My 23-year-old daughter is living with me for a month while she gets used to wearing a halo vest for a cervical spine fracture. We are wracking our brains for ways to help her get more comfortable. The sheepskin lining the vest is supposed to make it more comfortable but she say its itchy. They showed us how to clean the screws and pins, but how do you take a bath or shower? Any tips you can offer would be a great help.
Fractures of the upper cervical spine (C1-C2) can be stabilized without surgery by using a special apparatus called a halo vest. The vest is made of durable plastic that fits over the chest with a supportive collar around the neck. Four long, vertical metal rods attach the vest to a crown around the entire head. Metal screws hold the halo portion to the skull.
The halo has a few problems of its own, but it eliminates the need for surgery with all its potential complications. The device is attached under local anesthesia. The patient's stay in the hospital is much shorter. The patient can get up and move about right away. The downside of a halo vest is the weight and of course, the fact that it cannot be removed. As intended, neck motion is not allowed while the fracture heals. Some say that is the blessing and the curse.
Comfort and personal hygiene are important during the weeks and months the patient must wear the vest. Women may have a more difficult time adapting -- especially if they are large breasted. But there are some tricks that patients have shared over the years that we can pass along here.
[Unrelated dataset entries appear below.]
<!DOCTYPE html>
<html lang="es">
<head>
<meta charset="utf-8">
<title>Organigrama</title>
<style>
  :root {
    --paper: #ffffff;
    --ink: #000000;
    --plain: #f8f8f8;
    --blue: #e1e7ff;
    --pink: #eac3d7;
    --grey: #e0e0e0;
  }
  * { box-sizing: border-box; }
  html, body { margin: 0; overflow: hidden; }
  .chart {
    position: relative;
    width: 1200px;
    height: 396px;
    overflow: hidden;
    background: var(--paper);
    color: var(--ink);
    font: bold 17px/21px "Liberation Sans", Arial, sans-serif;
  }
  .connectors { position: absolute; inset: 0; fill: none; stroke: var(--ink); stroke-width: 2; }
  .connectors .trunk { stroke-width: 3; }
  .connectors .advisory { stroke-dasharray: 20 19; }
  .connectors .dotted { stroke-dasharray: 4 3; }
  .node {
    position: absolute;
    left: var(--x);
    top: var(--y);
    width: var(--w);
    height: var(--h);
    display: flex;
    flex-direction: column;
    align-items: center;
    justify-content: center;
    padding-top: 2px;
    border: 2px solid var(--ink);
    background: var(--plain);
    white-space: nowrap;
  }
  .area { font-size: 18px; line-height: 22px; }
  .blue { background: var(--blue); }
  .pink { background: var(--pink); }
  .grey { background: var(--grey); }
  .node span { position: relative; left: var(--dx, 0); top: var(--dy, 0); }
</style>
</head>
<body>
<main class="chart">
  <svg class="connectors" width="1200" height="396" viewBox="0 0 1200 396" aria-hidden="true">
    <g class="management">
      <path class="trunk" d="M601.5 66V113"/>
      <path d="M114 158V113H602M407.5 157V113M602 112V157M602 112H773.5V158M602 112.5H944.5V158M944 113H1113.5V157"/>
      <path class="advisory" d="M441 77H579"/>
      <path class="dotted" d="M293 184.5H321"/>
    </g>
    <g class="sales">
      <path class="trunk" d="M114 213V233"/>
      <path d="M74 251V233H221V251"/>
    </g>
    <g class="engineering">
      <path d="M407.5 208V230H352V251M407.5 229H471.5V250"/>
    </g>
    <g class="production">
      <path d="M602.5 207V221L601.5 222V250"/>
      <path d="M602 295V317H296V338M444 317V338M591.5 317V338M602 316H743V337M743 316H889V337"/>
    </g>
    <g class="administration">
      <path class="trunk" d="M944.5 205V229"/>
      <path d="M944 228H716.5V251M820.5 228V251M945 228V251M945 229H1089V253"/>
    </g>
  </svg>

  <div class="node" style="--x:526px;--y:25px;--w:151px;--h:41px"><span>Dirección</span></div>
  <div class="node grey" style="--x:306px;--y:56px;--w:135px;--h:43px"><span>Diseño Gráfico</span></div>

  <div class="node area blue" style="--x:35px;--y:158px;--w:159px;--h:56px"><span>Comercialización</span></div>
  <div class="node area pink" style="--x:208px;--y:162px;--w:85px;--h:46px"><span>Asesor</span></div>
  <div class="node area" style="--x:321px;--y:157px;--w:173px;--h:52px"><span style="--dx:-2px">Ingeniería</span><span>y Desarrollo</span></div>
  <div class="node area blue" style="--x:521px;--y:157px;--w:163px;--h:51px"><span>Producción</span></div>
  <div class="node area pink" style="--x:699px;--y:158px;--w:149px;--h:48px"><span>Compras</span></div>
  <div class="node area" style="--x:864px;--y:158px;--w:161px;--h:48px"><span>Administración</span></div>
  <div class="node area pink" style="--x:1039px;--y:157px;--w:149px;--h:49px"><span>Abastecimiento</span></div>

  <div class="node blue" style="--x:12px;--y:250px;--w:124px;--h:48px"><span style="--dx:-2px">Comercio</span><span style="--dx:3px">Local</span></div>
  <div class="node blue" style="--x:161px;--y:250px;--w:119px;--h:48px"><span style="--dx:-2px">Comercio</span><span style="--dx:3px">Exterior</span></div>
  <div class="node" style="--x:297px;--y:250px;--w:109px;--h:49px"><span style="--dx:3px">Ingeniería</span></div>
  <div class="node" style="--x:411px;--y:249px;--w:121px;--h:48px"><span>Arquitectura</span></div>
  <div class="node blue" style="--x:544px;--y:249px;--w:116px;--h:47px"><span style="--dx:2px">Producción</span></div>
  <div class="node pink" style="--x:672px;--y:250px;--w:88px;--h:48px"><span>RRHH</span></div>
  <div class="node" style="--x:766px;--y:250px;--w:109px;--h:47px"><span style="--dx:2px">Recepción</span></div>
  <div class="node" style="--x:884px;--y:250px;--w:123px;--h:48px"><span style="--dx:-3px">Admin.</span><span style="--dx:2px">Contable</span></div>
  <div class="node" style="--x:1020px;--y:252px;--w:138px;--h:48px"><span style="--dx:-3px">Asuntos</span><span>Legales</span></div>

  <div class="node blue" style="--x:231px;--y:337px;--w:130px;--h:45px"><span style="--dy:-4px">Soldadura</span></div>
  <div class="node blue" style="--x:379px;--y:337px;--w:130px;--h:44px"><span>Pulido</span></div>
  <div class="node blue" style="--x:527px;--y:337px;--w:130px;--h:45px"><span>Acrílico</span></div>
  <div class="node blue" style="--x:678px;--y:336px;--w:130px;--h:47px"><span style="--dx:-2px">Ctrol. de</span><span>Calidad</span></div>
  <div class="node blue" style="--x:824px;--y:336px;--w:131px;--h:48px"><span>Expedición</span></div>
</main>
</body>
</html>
A T-shirt can be worn under the vest if it's not too tight or too bulky. Wrinkles must be smoothed out carefully. To get the T-shirt under the vest, you will have to cut along the top shoulder seam on one side. Your daughter will step into the shirt while you help her gently pull it up through the bottom of the halo. Once the shirt is all the way up, she can put her arm through the uncut sleeve and have you safety pin or tape the cut sleeve closed. The shirt can be worn for more than one day but should be exchanged for another T-shirt as needed.
Bathing can be done carefully. Your daughter can sit in a bath with a small amount of water. Make sure you follow every precaution to prevent falls. Place a nonskid bath mat in the tub before getting in. Install safety bars to hold on to while getting in and out of the tub.
You can purchase a thin flannel or silk material from a fabric store to make a wash cloth that can slide underneath the vest. Do NOT use soap unless approved by the physician. Soap residue and build-up from inadequate rinsing can cause skin problems. You can use a similar cloth to help dry the skin but follow-up with a blow dryer on the cool setting to get into difficult to reach areas.
The biggest problem many people have is with infection at the pin insertion sites. It's important to follow the instructions provided at the clinic. You can put a little saline solution (available at any drug store) around the pin sites whenever there is any oozing or crusting. Gently cleanse from the pin site outward to remove any debris.
Ask the nurse or doctor about applying moisturizer to the area and to the skin. They may have some guidelines for you and a specific recommendation on type of skin lotion to use. Avoiding infections will help minimize scarring once the halo device is removed.
Dorothea Daentzer, MD, and Thilo FlÃ¶rkemeier, MD. Conservative Treatment of Upper Cervical Spine Injuries with the Halo Vest: An Appropriate Option for All Patients Independent of Their Age? In Journal of Neurosurgery: Spine. June 2009. Vol. 10. No. 6. Pp. 543-550.
*Disclaimer:* The information contained herein is compiled from a variety of sources. It may not be complete or timely. It does not cover all diseases, physical conditions, ailments or treatments. The information should NOT be used in place of visit with your healthcare provider, nor should you disregard the advice of your health care provider because of any information you read in this topic.